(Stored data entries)
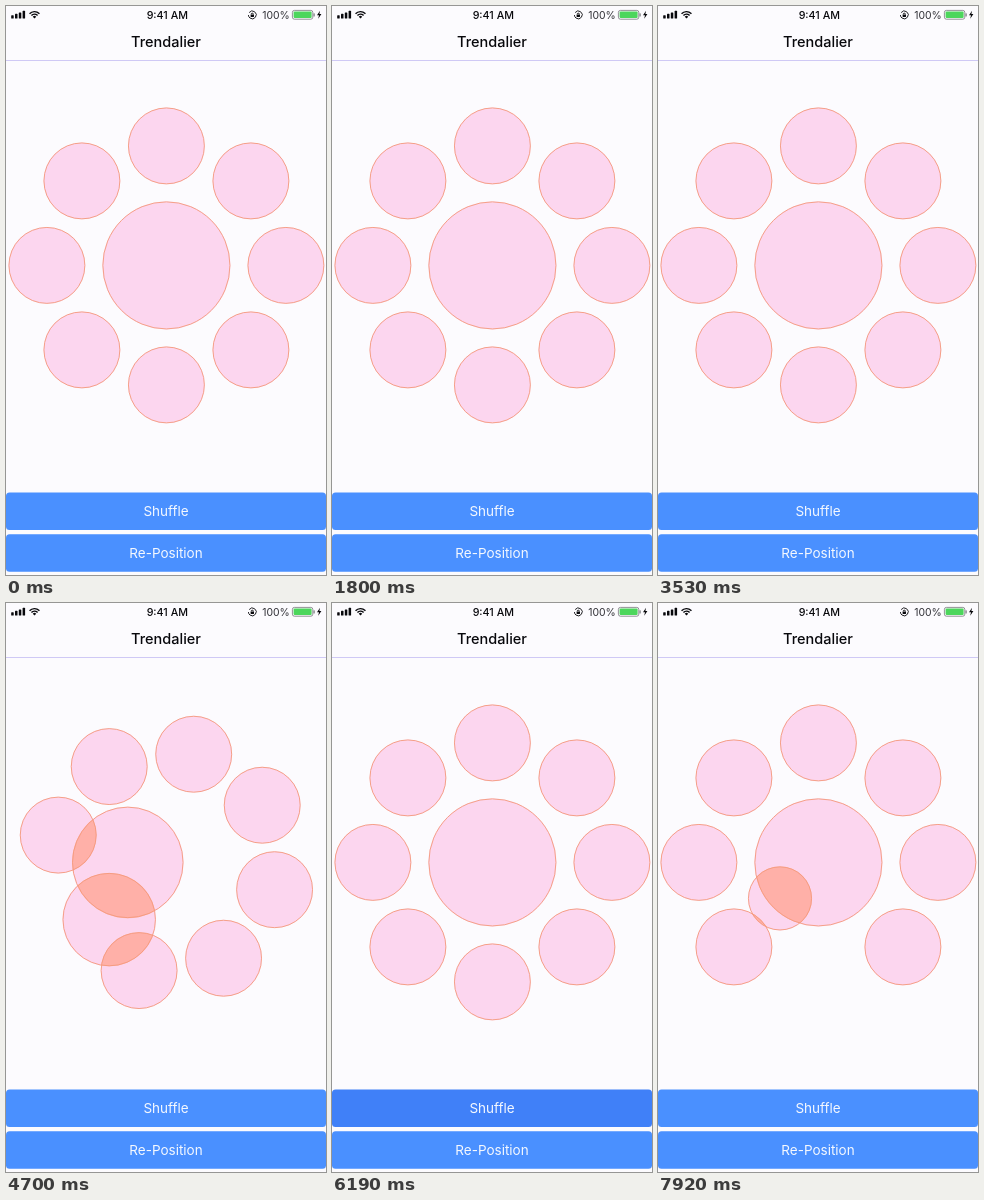
These frames come from a looping animation (320x569 px, 8000 ms). An HTML page with a canvas:

```html
<!DOCTYPE html>
<html lang="en">
<head>
<meta charset="utf-8">
<title>Circle layout</title>
<style>
html, body { margin: 0; width: 100%; height: 100%; overflow: hidden; background: #fcfbfe; }
canvas { display: block; width: 320px; height: 569px; }
</style>
</head>
<body>
<canvas id="stage"></canvas>
<script>
const W = 320, H = 569, LOOP = 8000;
const canvas = document.getElementById('stage');
const ctx = canvas.getContext('2d');
const ratio = window.devicePixelRatio || 1;
canvas.width = W * ratio;
canvas.height = H * ratio;

const FONT = 'Inter, Roboto, sans-serif';
const INK = '#08080c';
const BLUE = '#4a90ff', BLUE_DOWN = '#4080f8';
const PINK = '#fcd6ef', OVERLAP = '#ffb0a8', EDGE = '#f49a7c';

const CENTER = { x: 160.4, y: 259.4, r: 64 };
const RING = 119.5, SMALL = 38.4;

// Eight places clockwise from the left, then the middle.
const slots = Array.from({ length: 8 }, (_, i) => {
  const a = Math.PI + i * Math.PI / 4;
  return { x: CENTER.x + RING * Math.cos(a), y: CENTER.y + RING * Math.sin(a), r: SMALL };
}).concat(CENTER);
const BOTTOM = 6;

const MOVE = 500;
const moves = [4500, 5400, 6290];
const presses = [[4400, 4500], [5300, 5400], [6190, 6290], [7760, 7840]];
const DEPART = { from: 7800, to: 7920, x: 122, y: 295.4, r: 32 };

const clamp = v => Math.max(0, Math.min(1, v));
const ease = p => p < 0.5 ? 2 * p * p : 1 - 2 * (1 - p) * (1 - p);
const mix = (a, b, p) => ({
  x: a.x + (b.x - a.x) * p,
  y: a.y + (b.y - a.y) * p,
  r: a.r + (b.r - a.r) * p
});

function circlesAt(t) {
  const start = moves.find(m => t >= m && t < m + MOVE);
  const p = start === undefined ? 0 : ease((t - start) / MOVE);
  const list = slots.map((s, i) => mix(s, slots[(i + 1) % slots.length], p));
  const q = clamp((t - DEPART.from) / (DEPART.to - DEPART.from));
  list[BOTTOM] = mix(list[BOTTOM], DEPART, ease(q));
  return list;
}

function trace(c, inset = 0) {
  ctx.beginPath();
  ctx.arc(c.x, c.y, c.r - inset, 0, Math.PI * 2);
}

function drawCircles(list) {
  ctx.fillStyle = PINK;
  for (const c of list) { trace(c); ctx.fill(); }
  ctx.fillStyle = OVERLAP;
  list.forEach((a, i) => list.slice(i + 1).forEach(b => {
    if (Math.hypot(a.x - b.x, a.y - b.y) >= a.r + b.r) return;
    ctx.save();
    trace(a);
    ctx.clip();
    trace(b);
    ctx.fill();
    ctx.restore();
  }));
  ctx.strokeStyle = EDGE;
  ctx.lineWidth = 0.9;
  for (const c of list) { trace(c, 0.45); ctx.stroke(); }
}

function box(x, y, w, h, r, color) {
  ctx.fillStyle = color;
  ctx.beginPath();
  ctx.roundRect(x, y, w, h, r);
  ctx.fill();
}

function label(text, x, y, size, weight, color) {
  ctx.font = `${weight} ${size}px ${FONT}`;
  ctx.textAlign = 'center';
  ctx.textBaseline = 'alphabetic';
  ctx.fillStyle = color;
  ctx.fillText(text, x, y);
}

function drawWifi(x, y) {
  ctx.strokeStyle = INK;
  ctx.lineWidth = 1.4;
  for (const r of [4.2, 6.8]) {
    ctx.beginPath();
    ctx.arc(x, y, r, -Math.PI * 0.76, -Math.PI * 0.24);
    ctx.stroke();
  }
  ctx.fillStyle = INK;
  ctx.beginPath();
  ctx.moveTo(x, y);
  ctx.arc(x, y, 2.4, -Math.PI * 0.76, -Math.PI * 0.24);
  ctx.fill();
}

function drawRotationLock(x, y) {
  ctx.strokeStyle = INK;
  ctx.lineWidth = 0.9;
  ctx.beginPath();
  ctx.arc(x, y, 3.9, -2.5, 3.1);
  ctx.stroke();
  box(x - 1.7, y - 0.5, 3.4, 2.5, 0.4, INK);
  ctx.beginPath();
  ctx.arc(x, y - 0.6, 1.1, Math.PI, 0);
  ctx.stroke();
}

function drawBattery() {
  ctx.strokeStyle = '#77777c';
  ctx.lineWidth = 0.8;
  ctx.beginPath();
  ctx.roundRect(286.4, 4.4, 20.4, 8.8, 2);
  ctx.stroke();
  box(287.6, 5.6, 18, 6.4, 1, '#4cd65c');
  box(307.5, 7.2, 1.2, 3.2, 0.5, '#77777c');
  ctx.fillStyle = INK;
  ctx.beginPath();
  [[314, 4.8], [311, 9.2], [313, 9.2], [312.2, 12.8], [315.4, 8], [313.4, 8]]
    .forEach(([x, y]) => ctx.lineTo(x, y));
  ctx.fill();
}

function drawHeader() {
  [3.4, 4.8, 6.2, 7.8].forEach((h, i) => box(5.2 + i * 3.8, 12.6 - h, 2.5, h, 0.6, INK));
  drawWifi(28.5, 12.4);
  label('9:41 AM', 161.3, 12.6, 10.7, 500, INK);
  drawRotationLock(246.3, 8.9);
  label('100%', 270, 12.6, 10.4, 400, '#303036');
  drawBattery();
  label('Trendalier', 160, 40.5, 14.5, 500, INK);
  ctx.fillStyle = '#cfc9f5';
  ctx.fillRect(0, 54, W, 1);
}

function drawButton(text, y, color) {
  box(0, y, W, 37.5, 3.5, color);
  label(text, 160, y + 23.8, 13.5, 400, '#f4f8ff');
}

function draw(t) {
  ctx.setTransform(ratio, 0, 0, ratio, 0, 0);
  ctx.fillStyle = '#fcfbfe';
  ctx.fillRect(0, 0, W, H);
  drawHeader();
  drawCircles(circlesAt(t));
  const down = presses.some(([a, b]) => t >= a && t < b);
  drawButton('Shuffle', 486.4, down ? BLUE_DOWN : BLUE);
  drawButton('Re-Position', 528.2, BLUE);
}

const begin = performance.now();
function tick() {
  draw((performance.now() - begin) % LOOP);
  requestAnimationFrame(tick);
}
tick();
</script>
</body>
</html>
```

→ Exercise details
With "color" as the string to match, show every line of the entries above that has it.

→ Solution to this problem
function box(x, y, w, h, r, color) {
  ctx.fillStyle = color;
function label(text, x, y, size, weight, color) {
  ctx.fillStyle = color;
function drawButton(text, y, color) {
  box(0, y, W, 37.5, 3.5, color);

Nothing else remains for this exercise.